Directions
In the entries below, count each line where "clamp" appears. Give the total and nothing more.

--- START ---

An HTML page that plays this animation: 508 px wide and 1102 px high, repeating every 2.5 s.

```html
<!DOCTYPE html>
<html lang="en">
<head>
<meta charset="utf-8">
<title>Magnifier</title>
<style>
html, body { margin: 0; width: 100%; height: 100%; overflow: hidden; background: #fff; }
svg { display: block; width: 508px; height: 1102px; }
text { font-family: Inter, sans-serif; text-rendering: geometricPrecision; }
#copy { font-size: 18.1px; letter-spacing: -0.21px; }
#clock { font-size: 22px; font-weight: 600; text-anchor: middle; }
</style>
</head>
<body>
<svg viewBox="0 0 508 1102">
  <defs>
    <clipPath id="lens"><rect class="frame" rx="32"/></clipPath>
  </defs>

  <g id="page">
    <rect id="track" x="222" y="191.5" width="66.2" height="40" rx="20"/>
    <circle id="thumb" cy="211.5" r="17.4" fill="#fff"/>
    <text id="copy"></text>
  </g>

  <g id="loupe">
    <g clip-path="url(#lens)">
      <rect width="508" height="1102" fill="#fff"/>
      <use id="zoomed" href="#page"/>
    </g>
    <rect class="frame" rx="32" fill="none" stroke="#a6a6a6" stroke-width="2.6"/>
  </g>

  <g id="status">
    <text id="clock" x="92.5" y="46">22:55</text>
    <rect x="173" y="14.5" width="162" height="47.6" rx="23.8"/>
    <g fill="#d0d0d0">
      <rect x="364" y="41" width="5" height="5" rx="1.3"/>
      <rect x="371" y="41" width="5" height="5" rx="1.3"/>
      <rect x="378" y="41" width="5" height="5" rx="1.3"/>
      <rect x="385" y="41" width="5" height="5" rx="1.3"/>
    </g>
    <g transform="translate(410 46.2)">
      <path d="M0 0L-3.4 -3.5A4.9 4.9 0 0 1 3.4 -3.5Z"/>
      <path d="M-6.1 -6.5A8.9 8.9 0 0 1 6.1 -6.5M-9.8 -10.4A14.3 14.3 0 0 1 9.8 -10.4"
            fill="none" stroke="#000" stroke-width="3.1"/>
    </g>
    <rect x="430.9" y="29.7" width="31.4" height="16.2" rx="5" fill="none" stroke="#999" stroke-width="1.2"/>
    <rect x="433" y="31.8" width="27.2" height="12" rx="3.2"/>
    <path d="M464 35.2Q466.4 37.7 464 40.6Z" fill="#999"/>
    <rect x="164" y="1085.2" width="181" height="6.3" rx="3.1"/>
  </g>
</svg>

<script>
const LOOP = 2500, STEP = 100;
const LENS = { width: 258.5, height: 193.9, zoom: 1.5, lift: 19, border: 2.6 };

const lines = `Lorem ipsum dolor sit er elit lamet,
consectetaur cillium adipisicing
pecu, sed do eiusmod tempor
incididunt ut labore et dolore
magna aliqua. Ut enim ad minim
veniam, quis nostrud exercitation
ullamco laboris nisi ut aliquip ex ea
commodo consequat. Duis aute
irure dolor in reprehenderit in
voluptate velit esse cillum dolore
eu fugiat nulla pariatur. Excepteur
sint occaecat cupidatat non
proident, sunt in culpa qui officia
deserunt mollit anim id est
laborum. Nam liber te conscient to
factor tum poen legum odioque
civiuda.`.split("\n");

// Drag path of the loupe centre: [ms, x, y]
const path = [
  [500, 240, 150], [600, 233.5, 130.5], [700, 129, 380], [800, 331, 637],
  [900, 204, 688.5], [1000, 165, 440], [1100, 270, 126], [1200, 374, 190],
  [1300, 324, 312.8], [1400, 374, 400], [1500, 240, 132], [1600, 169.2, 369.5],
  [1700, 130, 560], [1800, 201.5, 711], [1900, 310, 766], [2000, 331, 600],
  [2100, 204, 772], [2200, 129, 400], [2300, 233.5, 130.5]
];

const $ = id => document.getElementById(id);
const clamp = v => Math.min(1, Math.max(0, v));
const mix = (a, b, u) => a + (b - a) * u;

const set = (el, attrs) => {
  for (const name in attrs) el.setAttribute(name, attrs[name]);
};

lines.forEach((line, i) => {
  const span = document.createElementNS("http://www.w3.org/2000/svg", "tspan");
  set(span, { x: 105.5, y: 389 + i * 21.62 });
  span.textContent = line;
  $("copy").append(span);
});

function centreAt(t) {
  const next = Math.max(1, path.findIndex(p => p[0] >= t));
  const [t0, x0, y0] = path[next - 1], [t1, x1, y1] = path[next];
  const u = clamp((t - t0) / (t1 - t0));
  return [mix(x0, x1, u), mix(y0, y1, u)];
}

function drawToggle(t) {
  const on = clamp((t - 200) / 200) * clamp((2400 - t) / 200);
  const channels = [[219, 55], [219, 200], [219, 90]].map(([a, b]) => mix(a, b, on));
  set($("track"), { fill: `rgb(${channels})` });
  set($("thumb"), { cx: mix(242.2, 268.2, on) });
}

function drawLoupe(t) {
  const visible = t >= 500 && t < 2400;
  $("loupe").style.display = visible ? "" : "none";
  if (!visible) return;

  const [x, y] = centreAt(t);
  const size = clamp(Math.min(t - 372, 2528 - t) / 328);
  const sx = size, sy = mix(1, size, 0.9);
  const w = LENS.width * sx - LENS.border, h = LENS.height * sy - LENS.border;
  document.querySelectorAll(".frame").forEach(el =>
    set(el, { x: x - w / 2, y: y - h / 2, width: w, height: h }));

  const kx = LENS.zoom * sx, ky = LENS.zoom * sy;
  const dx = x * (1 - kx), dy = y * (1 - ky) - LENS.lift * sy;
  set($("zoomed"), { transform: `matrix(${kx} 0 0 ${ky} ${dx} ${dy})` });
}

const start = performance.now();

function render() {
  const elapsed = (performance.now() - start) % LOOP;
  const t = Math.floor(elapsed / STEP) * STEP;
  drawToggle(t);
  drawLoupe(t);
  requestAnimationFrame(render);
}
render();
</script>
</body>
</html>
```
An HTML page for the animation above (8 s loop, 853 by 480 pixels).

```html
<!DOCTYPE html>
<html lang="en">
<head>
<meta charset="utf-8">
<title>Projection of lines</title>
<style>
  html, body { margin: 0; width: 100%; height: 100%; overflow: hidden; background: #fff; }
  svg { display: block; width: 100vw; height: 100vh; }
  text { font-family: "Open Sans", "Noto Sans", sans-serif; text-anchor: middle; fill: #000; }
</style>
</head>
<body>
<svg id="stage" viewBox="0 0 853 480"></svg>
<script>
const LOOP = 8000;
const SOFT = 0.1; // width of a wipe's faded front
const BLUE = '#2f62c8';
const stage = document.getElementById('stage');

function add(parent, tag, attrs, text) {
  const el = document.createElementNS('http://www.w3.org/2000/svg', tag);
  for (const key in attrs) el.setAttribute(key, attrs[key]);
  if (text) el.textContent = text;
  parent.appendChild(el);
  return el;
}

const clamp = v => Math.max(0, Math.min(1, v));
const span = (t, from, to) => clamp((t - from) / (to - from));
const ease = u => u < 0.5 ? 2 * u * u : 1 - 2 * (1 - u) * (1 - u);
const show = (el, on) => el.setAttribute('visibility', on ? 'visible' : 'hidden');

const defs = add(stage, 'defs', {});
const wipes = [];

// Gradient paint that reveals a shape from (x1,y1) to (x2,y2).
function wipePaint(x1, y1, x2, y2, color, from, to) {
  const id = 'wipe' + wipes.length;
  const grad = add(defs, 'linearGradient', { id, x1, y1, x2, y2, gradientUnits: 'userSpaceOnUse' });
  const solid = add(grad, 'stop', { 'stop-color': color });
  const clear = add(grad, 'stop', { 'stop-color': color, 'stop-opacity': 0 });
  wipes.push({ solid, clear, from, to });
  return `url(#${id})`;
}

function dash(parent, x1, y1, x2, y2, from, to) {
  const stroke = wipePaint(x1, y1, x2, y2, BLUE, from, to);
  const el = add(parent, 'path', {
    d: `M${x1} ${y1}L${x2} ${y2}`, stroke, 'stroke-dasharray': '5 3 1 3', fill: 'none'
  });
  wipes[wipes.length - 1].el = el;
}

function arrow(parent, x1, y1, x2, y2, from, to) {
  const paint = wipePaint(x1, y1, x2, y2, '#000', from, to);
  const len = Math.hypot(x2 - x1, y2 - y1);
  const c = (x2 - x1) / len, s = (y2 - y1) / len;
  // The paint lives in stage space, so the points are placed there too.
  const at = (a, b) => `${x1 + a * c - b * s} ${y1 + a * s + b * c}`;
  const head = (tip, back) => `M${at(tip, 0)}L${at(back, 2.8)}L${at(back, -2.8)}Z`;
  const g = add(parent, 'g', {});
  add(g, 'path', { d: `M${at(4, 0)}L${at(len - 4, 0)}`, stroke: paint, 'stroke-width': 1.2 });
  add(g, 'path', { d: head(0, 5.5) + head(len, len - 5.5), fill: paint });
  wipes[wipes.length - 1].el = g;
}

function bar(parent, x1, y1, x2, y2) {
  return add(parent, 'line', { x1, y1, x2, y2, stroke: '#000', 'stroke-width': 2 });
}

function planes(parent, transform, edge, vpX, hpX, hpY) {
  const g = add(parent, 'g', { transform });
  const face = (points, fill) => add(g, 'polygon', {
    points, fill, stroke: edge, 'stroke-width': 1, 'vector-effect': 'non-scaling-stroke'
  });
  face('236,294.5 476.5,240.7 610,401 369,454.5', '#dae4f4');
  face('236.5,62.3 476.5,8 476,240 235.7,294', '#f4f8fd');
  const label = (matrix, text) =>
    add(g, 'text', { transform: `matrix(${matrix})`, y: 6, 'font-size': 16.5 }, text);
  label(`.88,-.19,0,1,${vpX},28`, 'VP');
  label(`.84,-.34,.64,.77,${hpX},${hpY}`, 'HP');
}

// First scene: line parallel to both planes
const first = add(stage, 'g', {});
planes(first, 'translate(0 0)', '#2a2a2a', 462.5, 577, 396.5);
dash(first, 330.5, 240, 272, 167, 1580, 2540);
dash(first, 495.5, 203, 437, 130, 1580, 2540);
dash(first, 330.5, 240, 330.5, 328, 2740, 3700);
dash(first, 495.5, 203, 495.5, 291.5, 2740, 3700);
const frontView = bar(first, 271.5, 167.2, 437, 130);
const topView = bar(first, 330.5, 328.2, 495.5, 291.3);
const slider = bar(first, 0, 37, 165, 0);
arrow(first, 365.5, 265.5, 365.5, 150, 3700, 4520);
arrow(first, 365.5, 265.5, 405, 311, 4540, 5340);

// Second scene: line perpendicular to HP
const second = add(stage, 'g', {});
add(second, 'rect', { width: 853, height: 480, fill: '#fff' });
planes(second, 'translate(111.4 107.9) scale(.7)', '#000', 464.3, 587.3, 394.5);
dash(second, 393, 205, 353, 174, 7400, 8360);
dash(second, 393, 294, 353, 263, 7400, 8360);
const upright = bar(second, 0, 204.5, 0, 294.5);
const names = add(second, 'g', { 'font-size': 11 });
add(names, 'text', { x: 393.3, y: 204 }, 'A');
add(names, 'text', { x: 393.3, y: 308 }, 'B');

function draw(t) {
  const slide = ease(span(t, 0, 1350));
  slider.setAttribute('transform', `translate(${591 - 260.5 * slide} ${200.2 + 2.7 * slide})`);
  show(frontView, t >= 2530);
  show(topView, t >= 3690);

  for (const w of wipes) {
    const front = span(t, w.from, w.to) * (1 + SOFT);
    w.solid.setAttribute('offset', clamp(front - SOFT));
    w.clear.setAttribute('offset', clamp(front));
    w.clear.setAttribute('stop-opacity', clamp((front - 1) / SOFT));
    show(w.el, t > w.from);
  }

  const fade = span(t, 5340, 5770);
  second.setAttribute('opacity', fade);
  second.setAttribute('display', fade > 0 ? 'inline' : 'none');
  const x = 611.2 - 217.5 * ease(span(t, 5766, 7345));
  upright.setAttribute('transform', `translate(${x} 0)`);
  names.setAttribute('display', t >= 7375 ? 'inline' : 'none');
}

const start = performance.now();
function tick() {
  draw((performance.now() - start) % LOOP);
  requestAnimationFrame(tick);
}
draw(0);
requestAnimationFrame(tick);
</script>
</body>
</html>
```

--- END ---

Reply
9